Washington knew that no republic could survive if it depended on the leadership of one man. When he left the presidency, he allowed Americans to test and prove that theory. (We may, of course, also be lucky that Washington had no sons to become hereditary rulers. Neither did Jefferson or Madison; John Adams did have sons, and of course one of them became president.) The precedent he set, that no president should serve more than two terms, lasted until it encountered the ambition of Franklin Delano Roosevelt, after which it was entered into the Constitution.
Washington embodied the virtues of the young republic. He was a man of commerce and scientific farming who pulled himself up from the lower gentry to become one of the richest men in America. He was deeply committed to republican virtues, ready to serve his country and equally determined not to become a king. He was a liberal and tolerant man, who laid out the young nation’s commitment to religious freedom in his famous letter to the Hebrew Congregation of Newport. I am particularly fond of the line, “It is now no more that toleration is spoken of, as if it was by the indulgence of one class of people, that another enjoyed the exercise of their inherent natural rights.” That’s much like the debate over tolerance and inclusion that is still with us. Washington said that all people who “demean themselves as good citizens” are entitled to the same rights.

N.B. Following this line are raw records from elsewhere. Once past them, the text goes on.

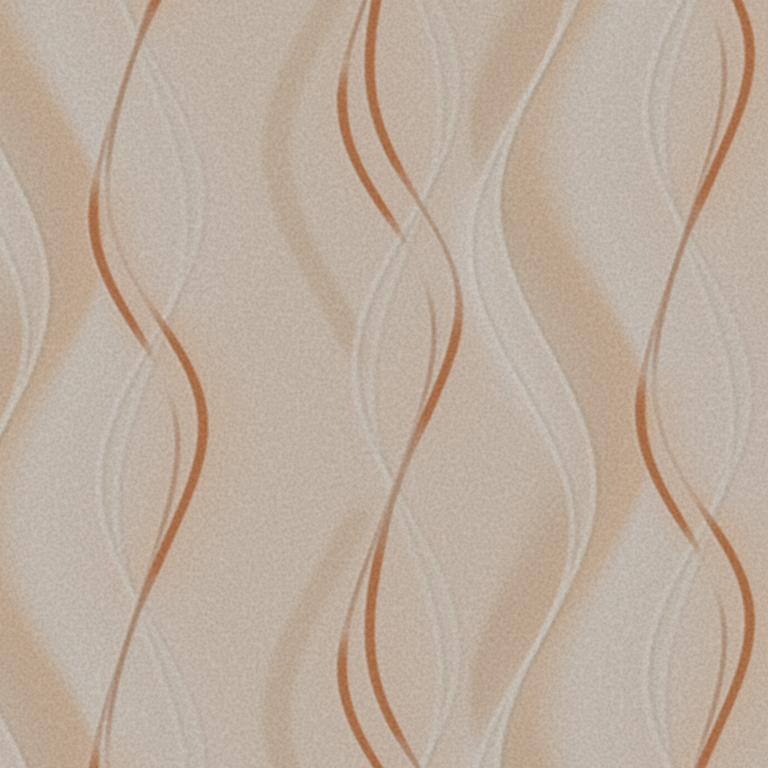
A WebGL 2 fragment shader for this pattern:

```glsl
#version 300 es
precision highp float;
uniform vec2 u_resolution;
out vec4 fragColor;

const float TAU = 6.2831853;
const float PERIOD = 0.738;
const vec2 TILE = vec2(0.712, 0.254);

float wave(float y, float start) { return cos(TAU * (y - start) / PERIOD); }

float stroke(float d, float halfWidth) {
  float soft = 0.0022 + 0.5 / u_resolution.y;
  return 1.0 - smoothstep(halfWidth - soft, halfWidth + soft, abs(d));
}

float span(float t, float from, float to) {
  return smoothstep(from, from + 0.12, t) * (1.0 - smoothstep(to - 0.1, to, t));
}

vec2 hash2(vec2 p) {
  vec3 q = fract(p.xyx * vec3(0.1031, 0.1030, 0.0973));
  q += dot(q, q.yzx + 33.33);
  return fract((q.xx + q.yz) * q.zy);
}

float cellular(vec2 p) {
  vec2 cell = floor(p);
  float nearest = 2.0;
  for (int j = -1; j <= 1; j++)
    for (int i = -1; i <= 1; i++) {
      vec2 c = cell + vec2(i, j);
      nearest = min(nearest, distance(p, c + hash2(c)));
    }
  return nearest;
}

// Wavy colour fields behind the ribbons
vec3 shadeFields(vec3 col, vec2 p) {
  vec3 sand = vec3(0.715, 0.63, 0.545);
  float leftWave = wave(p.y, 0.17);
  float left = p.x - (0.677 - 0.065 * leftWave);
  vec2 q = p - TILE;
  float rightWave = wave(q.y, 0.306);
  float right = q.x - (0.0755 + 0.0625 * rightWave);
  float soft = 0.036 - 0.028 * leftWave;
  float rightSoft = 0.026 - 0.019 * rightWave;
  float field = smoothstep(-soft, soft, left) * (1.0 - smoothstep(-rightSoft, rightSoft, right));
  vec3 warmSand = mix(sand, vec3(0.75, 0.65, 0.555), smoothstep(0.0, 0.13, left));
  col = mix(col, warmSand, 0.88 * field);

  float edgeWave = wave(p.y, 0.306);
  float edge = p.x - (0.0755 + 0.0625 * edgeWave);
  float edgeSoft = 0.026 - 0.019 * edgeWave;
  float silver = smoothstep(-edgeSoft, edgeSoft, edge) * exp(-max(edge, 0.0) / 0.12);
  col = mix(col, vec3(0.75, 0.725, 0.695), 0.9 * silver);

  float bandWave = wave(p.y, 0.195);
  float band = p.x - (0.406 - 0.065 * bandWave);
  float bandMask = smoothstep(-0.008, 0.009, band) * (1.0 - smoothstep(0.028, 0.048, band));
  return mix(col, sand, 0.65 * bandMask * smoothstep(-0.85, -0.5, bandWave));
}

// Raised pale thread with a shadow on its right
vec3 paleThread(vec3 col, float d, float strength) {
  col = mix(col, vec3(0.62, 0.57, 0.51), 0.5 * strength * stroke(d - 0.007, 0.0035));
  return mix(col, vec3(0.79, 0.77, 0.74), strength * stroke(d, 0.004));
}

vec3 copperThread(vec3 col, float d, float bright, float thin) {
  vec3 copper = mix(vec3(0.64, 0.51, 0.42), vec3(0.645, 0.41, 0.26), bright);
  float halfWidth = 0.0032 + 0.0032 * bright;
  float light = stroke(d + halfWidth + 0.003, 0.0025);
  col = mix(col, vec3(0.79, 0.74, 0.69), 0.4 * max(bright, thin) * light);
  return mix(col, copper, max(0.94 * bright, thin) * stroke(d, halfWidth));
}

// Two copper threads twisted around a pale pair
vec3 twist(vec3 col, vec2 p, bool doubled) {
  float t = fract((p.y - 0.26) / PERIOD + 0.2) - 0.2;
  float a = TAU * t;
  float outer = p.x - (0.195 + 0.067 * cos(a));
  float inner = p.x - (0.195 + 0.045 * cos(a - 0.25));
  float d = p.x - (0.1895 - 0.058 * cos(a + 0.29 * (1.0 - cos(a))));
  float gap = doubled ? 0.014 + 0.012 * sin(a + 0.35) : 0.0105 + 0.0095 * sin(a - 0.15);
  float merged = 0.8 * max(smoothstep(0.6, 0.7, t), 1.0 - smoothstep(-0.1, 0.02, t));
  float firstBright = span(t, -0.09, 0.31);
  float secondBright = doubled
    ? max(max(span(t, -0.27, 0.23), span(t - 1.0, -0.27, 0.23)), span(t, 0.33, 0.68))
    : span(t, 0.14, 0.74);
  float firstThin = max(0.75 * span(t, 0.31, 0.76), merged);
  float secondThin = max(doubled ? 0.7 : 0.3, merged);

  // Warm bloom and the veil between the pale pair
  float heat = firstBright * exp(-pow(d + gap - 0.02, 2.0) / 0.0016)
             + secondBright * exp(-pow(d - gap, 2.0) / 0.0022);
  col = mix(col, vec3(0.765, 0.655, 0.565), (doubled ? 0.22 : 0.55) * min(heat, 1.0));
  float veil = 1.0 - smoothstep(-0.0002, 0.0002, outer * inner);
  col = mix(col, vec3(0.735, 0.71, 0.66), 0.45 * veil);
  col = paleThread(col, inner, 0.3);
  col = paleThread(col, outer, 0.38 - 0.12 * cos(a + 0.6));

  col = copperThread(col, d + gap, firstBright, firstThin);
  return copperThread(col, d - gap, secondBright, secondThin);
}

// Wide white ribbon between the twists
vec3 whiteRibbon(vec3 col, vec2 p) {
  float a = p.x - (0.678 - 0.067 * wave(p.y, 0.32));
  float b = p.x - (0.71 - 0.0625 * wave(p.y, 0.265));
  float inside = smoothstep(-0.006, 0.008, a) * (1.0 - smoothstep(-0.008, 0.006, b));
  col = mix(col, vec3(0.755, 0.72, 0.685), 0.6 * inside);
  float haze = exp(-a * a / 0.0006) * (0.5 + 0.5 * wave(p.y, 0.38));
  col = mix(col, vec3(0.765, 0.75, 0.73), 0.65 * haze);
  return paleThread(paleThread(col, a, 0.5), b, 0.6);
}

void main() {
  vec2 p = gl_FragCoord.xy / u_resolution;
  p.y = 1.0 - p.y;
  vec3 col = vec3(0.748, 0.692, 0.638);
  for (int k = -1; k <= 1; k++) col = shadeFields(col, p - float(k) * TILE);
  for (int k = -1; k <= 1; k++) {
    vec2 q = p - float(k) * TILE;
    col = whiteRibbon(col, q);
    col = twist(col, q, false);
    col = twist(col, q - vec2(0.333, -0.15), true);
  }
  // Stippled paper from two crossed cell layers
  col += 0.05 * (cellular(p * 173.0) - cellular(mat2(0.8, 0.6, -0.6, 0.8) * p * 231.0 + 300.0));
  fragColor = vec4(col, 1.0);
}
```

At the end of the war, Washington had the loyalty of the army. Had he been a Caesar, a Cromwell, a Napoleon, we know what he would have done. A French officer who wrote a book about the new country of America told us what he in fact did: “This is the seventh year that he has commanded the army and that he has obeyed the Congress; more need not be said.” But one more thing was said: The Commander in Chief traveled to Annapolis, where the Continental Congress was meeting, returned his commission, and said, “Having now finished the work assigned me, I retire from the great theatre of Action; and bidding an Affectionate farewell to this August body under whose orders I have so long acted, I here offer my Commission, and take my leave of all the employments of public life.” And he created a new order for the ages.